WASHINGTON (Reuters) – A senior U.S. sanctions official is alerting European countries to Russian efforts to acquire certain sanctioned goods, as Washington seeks to root out sanctions evasion by Moscow.
Under Secretary of the Treasury for Terrorism and Financial Intelligence Brian Nelson is visiting Switzerland, Italy, Austria and Germany this week, where he is meeting with government officials, financial institutions and other businesses.
The Treasury Department is warning during the visits that Washington believes Russia is using evasive methods to acquire over a dozen types of goods, including electronic components, optics and manufacturing equipment, according to a document that has been handed to partner countries and was seen by Reuters.
Those goods include processors and controllers, video camera recorders, lasers and signal generators, among others.
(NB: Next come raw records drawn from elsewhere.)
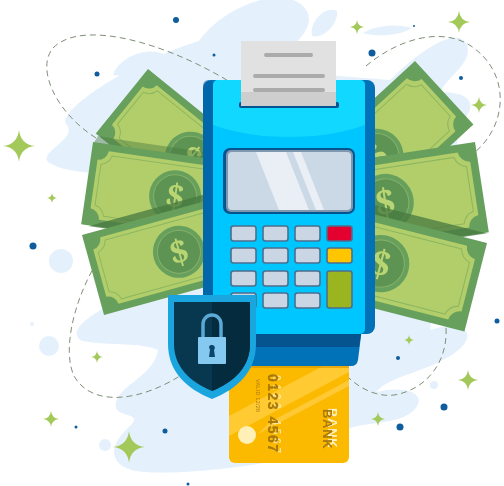
<!DOCTYPE html>
<html lang="en">
<head>
<meta charset="utf-8">
<title>Secure card payment</title>
<style>
:root {
  --mist: #e4f1fc;
  --trail: #7f8f78;
  --dot: #0f5c9e;
  --spark: #a3c95a;
  --note-edge: #679f5c;
  --note-face: #b1ce6b;
  --note-shade: #47793f;
  --body: #00c6ff;
  --body-light: #10d8ff;
  --side: #0272b8;
  --navy: #05538f;
  --key: #cad6e3;
  --screen: #cbd8e6;
  --paper: #e1e1e1;
  --paper-line: #ababab;
  --card: #fbb900;
  --card-ink: #a9790a;
  --shield: #1ba5de;
  --shield-in: #07384f;
  --lock: #86c9f0;
}
html, body { margin: 0; background: #fff; }
svg { display: block; width: 504px; height: 486px; overflow: hidden; }
.mist { fill: var(--mist); }
.trail { fill: none; stroke: var(--trail); stroke-width: 1; stroke-dasharray: 6 4; }
.dots { fill: var(--dot); }
.sparks { fill: var(--spark); }
.dollar { font: 700 34px "Noto Serif", serif; fill: #b9d573; text-anchor: middle; }
.keys { fill: var(--key); stroke: #4b6f8e; stroke-width: 1.6; }
.card-text { font-family: "Liberation Sans", Inter, sans-serif; fill: var(--card-ink); }
.card-text .lit { fill: #fff3cc; }
.number { font-size: 14px; font-weight: 700; }
.bank { font-size: 13px; font-weight: 700; letter-spacing: .4px; }
.valid { font-size: 5.5px; }
</style>
</head>
<body>
<svg viewBox="0 0 504 486" role="img" aria-label="Payment terminal with banknotes, a bank card and a security shield">
  <defs>
    <path id="spark" d="M0-10Q1-1 10 0Q1 1 0 10Q-1 1-10 0Q-1-1 0-10Z"/>
    <g id="banknote">
      <rect width="178" height="83" fill="var(--note-edge)"/>
      <path d="M17 7H161A11 11 0 0 0 171 17V66A11 11 0 0 0 161 76H17A11 11 0 0 0 7 66V17A11 11 0 0 0 17 7Z" fill="var(--note-face)"/>
      <path d="M21 11H157Q159 19 167 21V62Q159 64 157 72H21Q19 64 11 62V21Q19 19 21 11Z" fill="none" stroke="#8fb75f"/>
      <circle cx="89" cy="42" r="26" fill="var(--note-edge)"/>
      <circle cx="89" cy="42" r="21.5" fill="#5d9353" stroke="#82b068"/>
      <text class="dollar" x="89" y="54">$</text>
    </g>
    <rect id="key" width="25" height="15" rx="2.5"/>
    <clipPath id="note-left"><polygon points="93,142 260,166 248,249 81,225"/></clipPath>
    <clipPath id="note-right"><polygon points="475,142 300,169 314,260 489,233"/></clipPath>
    <clipPath id="front"><rect x="213" y="80" width="152" height="254" rx="5"/></clipPath>
    <clipPath id="glass"><rect x="228" y="152" width="123" height="58" rx="4"/></clipPath>
    <clipPath id="card-shape"><rect x="229" y="350" width="120" height="113" rx="6"/></clipPath>
  </defs>

  <g id="backdrop" class="mist">
    <path d="M199 41C224 6 280-14 302 5C322 24 296 46 262 70L390 80C420 50 456 27 466 43C475 61 450 74 440 92C470 92 480 104 460 124L430 330C470 318 480 338 450 356C420 374 390 376 376 392C410 384 430 396 412 412C392 428 348 420 344 434C330 460 190 476 145 472C112 470 104 450 128 428C148 410 112 420 116 403C120 384 154 376 158 350C140 342 112 346 82 341C66 332 90 316 104 308L140 172C100 176 62 172 48 162C38 152 80 138 66 124C58 110 130 62 199 41Z"/>
    <path d="M113 75C118 58 146 46 164 54C153 70 128 78 113 75Z"/>
    <path d="M312 36C309 21 326 5 337 11C339 22 325 39 312 36Z"/>
    <path d="M363 33C378 24 400 24 412 28C400 36 376 37 363 33Z"/>
    <circle cx="61" cy="261" r="12"/>
    <circle cx="49" cy="346" r="10"/>
    <circle cx="105" cy="445" r="6"/>
    <circle cx="434" cy="385" r="4"/>
    <circle cx="32" cy="324" r="2"/>
  </g>

  <g id="trails" class="trail">
    <path d="M96 138C55 112 36 68 53 48C82 18 168 44 230 82"/>
    <path d="M366 66C402 36 444 28 471 46C510 72 509 124 474 153"/>
    <path d="M97 262C74 300 62 350 74 376C92 408 142 402 186 372"/>
    <path d="M446 328C448 362 426 390 394 395C378 397 362 390 349 378"/>
  </g>

  <g id="banknotes">
    <use href="#banknote" transform="translate(148 69) rotate(39)"/>
    <use href="#banknote" transform="translate(415 61) rotate(-42.6) scale(1.04) translate(-178 0)"/>
    <polygon points="98,136 122,140 204,152 204,160 93,144" fill="var(--note-shade)" opacity=".45"/>
    <use href="#banknote" transform="translate(93 142) rotate(8.2)"/>
    <use href="#banknote" transform="translate(475 142) rotate(-8.7) scale(1.1) translate(-178 0)"/>
    <polygon points="82,228 206,194 206,250 82,250" fill="var(--note-shade)" opacity=".75" clip-path="url(#note-left)"/>
    <polygon points="489,234 370,204 370,260 489,260" fill="var(--note-shade)" opacity=".75" clip-path="url(#note-right)"/>
    <use href="#banknote" transform="translate(82 235) rotate(-15.4)"/>
    <use href="#banknote" transform="translate(487 243) rotate(14.3) scale(1.1) translate(-178 0)"/>
  </g>

  <g id="bank-card" clip-path="url(#card-shape)">
    <rect x="229" y="350" width="120" height="113" fill="var(--card)"/>
    <path d="M229 416L323 366H349V372L229 436Z" fill="#ffca32"/>
    <path d="M270 422L349 380V386L258 434Z" fill="#ffd04a" opacity=".7"/>
    <rect x="229" y="362" width="120" height="6" fill="#d99700" opacity=".6"/>
    <circle cx="247" cy="435" r="9" fill="#fff0b8"/>
    <g class="card-text">
      <g class="number" transform="translate(268 374) rotate(90)">
        <text textLength="78">0123 4567</text>
        <text class="lit" x="1" y="-5" textLength="78" opacity=".75" font-size="10">0123 4567</text>
        <text x="0" y="0" textLength="78">0123 4567</text>
      </g>
      <g class="bank" transform="translate(323 409) rotate(90)">
        <text class="lit" x="-1" y="-5" textLength="40">BANK</text>
        <text textLength="40">BANK</text>
      </g>
      <text class="valid" transform="translate(256 379) rotate(90)" textLength="33">VALID 12/26</text>
    </g>
  </g>

  <g id="terminal">
    <path d="M236 328H362L358 360Q357 366 351 366H240Z" fill="var(--side)"/>
    <path d="M238 334H361L359 347H238Z" fill="var(--navy)"/>
    <rect x="203" y="80" width="172" height="254" rx="8" fill="var(--side)"/>
    <rect x="203" y="80" width="10" height="254" rx="5" fill="var(--navy)" opacity=".35"/>
    <g clip-path="url(#front)">
      <rect x="213" y="80" width="152" height="254" fill="var(--body)"/>
      <ellipse cx="289" cy="100" rx="102" ry="37" fill="var(--body-light)"/>
    </g>
    <rect x="239" y="102" width="100" height="6" rx="2" fill="var(--navy)"/>
    <g id="receipt">
      <rect x="241" y="41" width="95" height="65" fill="var(--paper)"/>
      <rect x="241" y="92" width="95" height="14" fill="#cecece"/>
      <path d="M266 55H311M255 76H323M255 90H323" stroke="var(--paper-line)" stroke-width="4" stroke-linecap="round"/>
    </g>
    <g id="display">
      <rect x="223" y="148" width="132" height="66" rx="7" fill="var(--navy)"/>
      <rect x="226" y="150" width="127" height="62" rx="5" fill="#8098af"/>
      <g clip-path="url(#glass)">
        <rect x="228" y="152" width="123" height="58" fill="var(--screen)"/>
        <path d="M256 152H286L309 210H279ZM293 152H301L324 210H316Z" fill="#e9eff5"/>
      </g>
    </g>
    <g id="keypad" class="keys">
      <use href="#key" x="231" y="226"/><use href="#key" x="263" y="226"/><use href="#key" x="295" y="226"/>
      <use href="#key" x="231" y="248"/><use href="#key" x="263" y="248"/><use href="#key" x="295" y="248"/>
      <use href="#key" x="231" y="271"/><use href="#key" x="263" y="271"/><use href="#key" x="295" y="271"/>
      <use href="#key" x="231" y="293"/><use href="#key" x="263" y="293"/><use href="#key" x="295" y="293"/>
      <use href="#key" x="327" y="226" fill="#e4002f"/>
      <use href="#key" x="327" y="248" fill="#ffc600"/>
      <rect x="327" y="271" width="25" height="37" rx="2.5" fill="#9ab51f"/>
    </g>
  </g>

  <g id="shield">
    <path d="M168 295H256V344C256 372 237 389 212 399C187 389 168 372 168 344Z" fill="var(--shield)"/>
    <path d="M174 302H250V344C250 367 234 382 212 391C190 382 174 367 174 344Z" fill="var(--shield-in)"/>
    <path d="M212 302H250V344C250 367 234 382 212 391Z" fill="#052b3f"/>
    <path d="M203 338V324A9 9 0 0 1 221 324V338" fill="none" stroke="#5ba9d6" stroke-width="3.5"/>
    <rect x="198" y="337" width="28" height="27" rx="1" fill="var(--lock)"/>
    <path d="M209 347A3 3 0 1 1 214 350L215 357H209L210 350Z" fill="#0b456b"/>
  </g>

  <g id="dots" class="dots">
    <circle cx="176" cy="20" r="3"/>
    <circle cx="97" cy="74" r="2.5"/>
    <circle cx="214" cy="55" r="1.5"/>
    <circle cx="372" cy="53" r="3.5"/>
    <circle cx="461" cy="78" r="2"/>
    <circle cx="414" cy="26" r="1"/>
    <circle cx="33" cy="246" r="3.5"/>
    <circle cx="497" cy="321" r="2.5"/>
    <circle cx="398" cy="358" r="2"/>
    <circle cx="444" cy="407" r="3.5"/>
    <circle cx="400" cy="427" r="3.5"/>
    <circle cx="165" cy="431" r="2.5"/>
    <circle cx="76" cy="427" r="1.5"/>
    <circle cx="188" cy="484" r="1.5"/>
  </g>

  <g id="sparks" class="sparks">
    <use href="#spark" transform="translate(19 146) scale(1.6)"/>
    <use href="#spark" transform="translate(129 447) scale(1.6)"/>
    <use href="#spark" transform="translate(459 22) scale(1.1)"/>
    <use href="#spark" transform="translate(468 380) scale(1)"/>
    <use href="#spark" transform="translate(357 27) scale(.7)"/>
    <use href="#spark" transform="translate(479 105) scale(.8)"/>
    <use href="#spark" transform="translate(51 419) scale(.8)"/>
    <use href="#spark" transform="translate(52 198) scale(.5)"/>
    <use href="#spark" transform="translate(97 357) scale(.6)"/>
    <use href="#spark" transform="translate(409 340) scale(.5)"/>
    <use href="#spark" transform="translate(378 419) scale(.7)"/>
  </g>
</svg>
</body>
</html>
Nelson’s visit comes as Washington tries to crack down on Russia’s sanctions evasion and ahead of travel by Assistant Secretary for Terrorist Financing and Financial Crimes Elizabeth Rosenberg to Kazakhstan and Kyrgyzstan next week.
Washington has previously said it is concerned about sanctions evasion in Kazakhstan.
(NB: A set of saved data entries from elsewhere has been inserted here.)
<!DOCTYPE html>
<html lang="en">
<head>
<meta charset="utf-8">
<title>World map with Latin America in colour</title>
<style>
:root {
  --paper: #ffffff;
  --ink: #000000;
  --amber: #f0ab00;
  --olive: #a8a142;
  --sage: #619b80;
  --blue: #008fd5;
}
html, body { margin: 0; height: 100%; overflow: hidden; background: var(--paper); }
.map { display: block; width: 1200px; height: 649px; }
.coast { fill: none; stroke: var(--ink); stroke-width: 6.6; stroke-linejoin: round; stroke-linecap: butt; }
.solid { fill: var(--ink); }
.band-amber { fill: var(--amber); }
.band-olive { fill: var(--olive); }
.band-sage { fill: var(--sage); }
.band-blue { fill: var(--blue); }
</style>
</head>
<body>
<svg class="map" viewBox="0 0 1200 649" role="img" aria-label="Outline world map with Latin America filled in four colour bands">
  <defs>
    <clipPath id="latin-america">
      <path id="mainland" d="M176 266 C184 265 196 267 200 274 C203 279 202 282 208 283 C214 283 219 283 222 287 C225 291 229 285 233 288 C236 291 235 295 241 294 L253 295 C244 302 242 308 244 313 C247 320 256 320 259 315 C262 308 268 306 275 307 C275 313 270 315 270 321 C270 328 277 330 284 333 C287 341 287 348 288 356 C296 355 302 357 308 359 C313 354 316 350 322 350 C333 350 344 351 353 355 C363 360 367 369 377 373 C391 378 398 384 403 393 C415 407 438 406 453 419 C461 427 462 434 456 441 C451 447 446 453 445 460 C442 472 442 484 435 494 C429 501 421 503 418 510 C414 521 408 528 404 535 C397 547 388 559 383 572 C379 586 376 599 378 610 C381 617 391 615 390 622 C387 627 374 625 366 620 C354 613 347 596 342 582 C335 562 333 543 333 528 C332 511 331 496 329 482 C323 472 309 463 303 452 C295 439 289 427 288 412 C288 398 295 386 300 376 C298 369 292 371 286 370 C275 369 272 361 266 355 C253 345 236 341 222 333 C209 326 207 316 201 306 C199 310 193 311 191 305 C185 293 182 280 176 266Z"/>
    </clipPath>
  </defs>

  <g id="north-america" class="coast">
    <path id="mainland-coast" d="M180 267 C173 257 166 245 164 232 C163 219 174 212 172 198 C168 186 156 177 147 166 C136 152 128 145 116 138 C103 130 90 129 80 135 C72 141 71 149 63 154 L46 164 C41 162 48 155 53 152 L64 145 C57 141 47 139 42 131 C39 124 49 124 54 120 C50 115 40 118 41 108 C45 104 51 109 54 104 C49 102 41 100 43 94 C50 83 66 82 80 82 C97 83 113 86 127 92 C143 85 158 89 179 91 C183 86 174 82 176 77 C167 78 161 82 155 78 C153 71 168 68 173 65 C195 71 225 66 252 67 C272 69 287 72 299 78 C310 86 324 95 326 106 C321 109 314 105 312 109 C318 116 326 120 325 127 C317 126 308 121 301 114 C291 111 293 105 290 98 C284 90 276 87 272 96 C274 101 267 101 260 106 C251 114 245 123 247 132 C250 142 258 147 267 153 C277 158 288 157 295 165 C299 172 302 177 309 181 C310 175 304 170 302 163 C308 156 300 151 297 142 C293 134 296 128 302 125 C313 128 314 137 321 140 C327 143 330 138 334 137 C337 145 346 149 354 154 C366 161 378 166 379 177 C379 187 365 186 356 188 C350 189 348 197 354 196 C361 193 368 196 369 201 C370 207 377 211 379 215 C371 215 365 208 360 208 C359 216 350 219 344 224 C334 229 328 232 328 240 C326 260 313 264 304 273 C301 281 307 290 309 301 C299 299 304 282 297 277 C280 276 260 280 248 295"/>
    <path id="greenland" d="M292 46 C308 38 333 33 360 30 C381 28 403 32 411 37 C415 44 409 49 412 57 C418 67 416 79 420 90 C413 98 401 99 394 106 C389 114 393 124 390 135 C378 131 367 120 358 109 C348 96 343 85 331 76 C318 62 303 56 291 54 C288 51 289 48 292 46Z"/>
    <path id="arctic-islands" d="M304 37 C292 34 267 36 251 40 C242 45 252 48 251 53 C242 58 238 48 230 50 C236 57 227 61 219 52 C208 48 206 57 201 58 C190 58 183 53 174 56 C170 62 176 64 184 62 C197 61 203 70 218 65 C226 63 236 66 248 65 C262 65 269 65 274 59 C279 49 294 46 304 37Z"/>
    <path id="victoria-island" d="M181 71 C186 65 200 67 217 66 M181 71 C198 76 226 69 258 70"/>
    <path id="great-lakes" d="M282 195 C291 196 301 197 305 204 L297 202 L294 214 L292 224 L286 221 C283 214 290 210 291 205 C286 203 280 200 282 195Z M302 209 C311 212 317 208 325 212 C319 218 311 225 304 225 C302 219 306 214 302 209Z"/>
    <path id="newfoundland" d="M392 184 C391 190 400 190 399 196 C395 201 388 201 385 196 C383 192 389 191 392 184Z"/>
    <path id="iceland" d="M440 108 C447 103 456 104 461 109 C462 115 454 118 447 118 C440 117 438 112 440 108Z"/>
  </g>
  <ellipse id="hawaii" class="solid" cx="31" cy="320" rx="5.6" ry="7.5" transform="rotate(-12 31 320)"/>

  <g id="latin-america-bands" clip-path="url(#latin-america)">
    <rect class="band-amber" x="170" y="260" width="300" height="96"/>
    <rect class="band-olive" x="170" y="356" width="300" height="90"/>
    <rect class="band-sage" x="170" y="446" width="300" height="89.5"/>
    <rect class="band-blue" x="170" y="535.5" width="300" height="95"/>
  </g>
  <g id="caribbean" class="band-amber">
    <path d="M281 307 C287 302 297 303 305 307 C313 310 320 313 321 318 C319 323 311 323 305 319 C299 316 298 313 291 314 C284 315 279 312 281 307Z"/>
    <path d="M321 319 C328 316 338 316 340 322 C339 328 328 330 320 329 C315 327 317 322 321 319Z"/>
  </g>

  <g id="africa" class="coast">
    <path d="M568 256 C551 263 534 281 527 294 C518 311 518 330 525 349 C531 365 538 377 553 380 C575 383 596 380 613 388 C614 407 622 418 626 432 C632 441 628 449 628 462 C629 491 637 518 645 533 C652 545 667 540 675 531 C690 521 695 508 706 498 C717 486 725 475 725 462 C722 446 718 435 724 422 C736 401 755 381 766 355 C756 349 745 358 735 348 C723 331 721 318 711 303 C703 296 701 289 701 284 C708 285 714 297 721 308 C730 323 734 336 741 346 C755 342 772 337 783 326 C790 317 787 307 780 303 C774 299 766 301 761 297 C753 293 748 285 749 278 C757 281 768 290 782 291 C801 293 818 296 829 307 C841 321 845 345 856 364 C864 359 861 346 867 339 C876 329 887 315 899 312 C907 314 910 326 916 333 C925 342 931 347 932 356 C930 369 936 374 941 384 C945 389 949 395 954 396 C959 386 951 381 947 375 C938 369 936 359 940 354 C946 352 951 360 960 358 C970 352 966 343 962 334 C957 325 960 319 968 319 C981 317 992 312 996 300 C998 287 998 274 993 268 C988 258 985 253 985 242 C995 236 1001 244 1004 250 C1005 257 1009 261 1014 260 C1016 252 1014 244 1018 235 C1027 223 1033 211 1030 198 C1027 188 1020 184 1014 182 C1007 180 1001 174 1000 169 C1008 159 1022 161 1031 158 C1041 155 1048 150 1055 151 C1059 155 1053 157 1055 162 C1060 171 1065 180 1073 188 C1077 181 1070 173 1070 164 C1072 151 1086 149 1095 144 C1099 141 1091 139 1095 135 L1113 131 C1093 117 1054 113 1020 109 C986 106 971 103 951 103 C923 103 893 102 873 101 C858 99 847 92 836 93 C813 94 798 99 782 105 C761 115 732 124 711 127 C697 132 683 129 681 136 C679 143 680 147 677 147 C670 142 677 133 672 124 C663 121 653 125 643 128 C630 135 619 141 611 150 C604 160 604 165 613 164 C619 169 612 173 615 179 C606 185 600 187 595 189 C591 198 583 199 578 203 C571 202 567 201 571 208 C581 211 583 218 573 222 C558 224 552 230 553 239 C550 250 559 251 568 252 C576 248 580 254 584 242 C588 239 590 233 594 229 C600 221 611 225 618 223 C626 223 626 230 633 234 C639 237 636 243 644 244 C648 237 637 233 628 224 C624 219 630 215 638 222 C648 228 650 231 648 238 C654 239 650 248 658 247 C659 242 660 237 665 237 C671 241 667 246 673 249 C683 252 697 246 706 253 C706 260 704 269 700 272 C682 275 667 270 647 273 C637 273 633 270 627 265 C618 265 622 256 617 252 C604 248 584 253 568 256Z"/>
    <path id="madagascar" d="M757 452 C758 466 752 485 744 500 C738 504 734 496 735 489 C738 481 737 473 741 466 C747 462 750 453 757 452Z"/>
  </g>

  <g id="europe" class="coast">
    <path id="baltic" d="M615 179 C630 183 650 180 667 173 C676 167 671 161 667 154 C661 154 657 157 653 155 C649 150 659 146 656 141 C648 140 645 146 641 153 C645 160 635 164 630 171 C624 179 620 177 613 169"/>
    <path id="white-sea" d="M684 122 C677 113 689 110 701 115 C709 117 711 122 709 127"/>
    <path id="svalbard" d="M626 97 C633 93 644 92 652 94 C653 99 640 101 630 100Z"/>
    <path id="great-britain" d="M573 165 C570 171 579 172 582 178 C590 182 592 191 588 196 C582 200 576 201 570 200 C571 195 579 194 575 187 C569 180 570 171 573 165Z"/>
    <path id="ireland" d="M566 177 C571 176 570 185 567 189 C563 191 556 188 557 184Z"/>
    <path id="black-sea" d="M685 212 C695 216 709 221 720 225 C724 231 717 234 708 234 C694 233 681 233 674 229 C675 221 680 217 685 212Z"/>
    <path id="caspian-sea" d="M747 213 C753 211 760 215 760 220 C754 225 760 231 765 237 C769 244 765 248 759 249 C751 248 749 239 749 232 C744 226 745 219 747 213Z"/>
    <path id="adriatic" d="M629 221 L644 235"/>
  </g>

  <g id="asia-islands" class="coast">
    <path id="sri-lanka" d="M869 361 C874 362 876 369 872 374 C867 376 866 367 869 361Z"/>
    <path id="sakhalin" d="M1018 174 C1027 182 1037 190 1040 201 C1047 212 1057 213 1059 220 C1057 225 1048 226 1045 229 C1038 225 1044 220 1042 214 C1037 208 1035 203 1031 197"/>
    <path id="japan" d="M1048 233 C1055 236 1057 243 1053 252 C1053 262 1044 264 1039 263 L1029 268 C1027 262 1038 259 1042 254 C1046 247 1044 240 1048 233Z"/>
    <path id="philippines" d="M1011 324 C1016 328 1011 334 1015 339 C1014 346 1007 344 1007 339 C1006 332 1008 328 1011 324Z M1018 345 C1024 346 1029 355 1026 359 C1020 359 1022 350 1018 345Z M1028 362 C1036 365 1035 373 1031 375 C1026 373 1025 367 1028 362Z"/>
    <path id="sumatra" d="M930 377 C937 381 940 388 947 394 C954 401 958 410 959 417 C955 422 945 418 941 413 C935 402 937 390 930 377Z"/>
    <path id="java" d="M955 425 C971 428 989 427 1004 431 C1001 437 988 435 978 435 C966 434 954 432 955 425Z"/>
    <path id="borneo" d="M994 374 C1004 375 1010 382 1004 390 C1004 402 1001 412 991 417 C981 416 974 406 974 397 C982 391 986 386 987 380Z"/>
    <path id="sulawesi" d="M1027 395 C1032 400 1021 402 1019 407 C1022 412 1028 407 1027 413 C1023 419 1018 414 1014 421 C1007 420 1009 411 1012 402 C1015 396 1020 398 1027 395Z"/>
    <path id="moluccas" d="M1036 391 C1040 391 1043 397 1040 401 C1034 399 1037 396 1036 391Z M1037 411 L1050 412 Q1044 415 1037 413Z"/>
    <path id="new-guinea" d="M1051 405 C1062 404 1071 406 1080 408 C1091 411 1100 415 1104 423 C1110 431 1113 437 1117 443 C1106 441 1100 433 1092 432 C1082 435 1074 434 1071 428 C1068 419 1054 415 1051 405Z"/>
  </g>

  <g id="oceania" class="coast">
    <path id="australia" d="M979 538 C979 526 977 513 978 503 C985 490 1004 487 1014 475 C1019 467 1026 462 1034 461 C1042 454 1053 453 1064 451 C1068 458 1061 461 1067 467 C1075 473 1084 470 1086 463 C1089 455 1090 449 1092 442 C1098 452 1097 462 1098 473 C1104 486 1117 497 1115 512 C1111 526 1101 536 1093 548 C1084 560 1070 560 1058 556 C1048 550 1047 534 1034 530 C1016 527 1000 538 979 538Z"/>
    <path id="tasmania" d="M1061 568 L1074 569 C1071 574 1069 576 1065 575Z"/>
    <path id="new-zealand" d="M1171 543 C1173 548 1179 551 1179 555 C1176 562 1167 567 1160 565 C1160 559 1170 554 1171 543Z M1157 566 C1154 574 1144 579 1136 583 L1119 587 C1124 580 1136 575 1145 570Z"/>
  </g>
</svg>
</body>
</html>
In this week’s visits, the Treasury is also explaining what red flags financial institutions should watch for as they try to identify Russian procurement networks, according to the document.
Those include tenders from companies with no track record and little or no Web presence, frequent or last-minute changes to end users or payees, and businesses located in transshipment countries involved in the electronics or machinery sectors.
The United States and its allies, including the European Union and United Kingdom, imposed sanctions on Russia following the invasion of Ukraine more than a year ago and have continued to ratchet up pressure.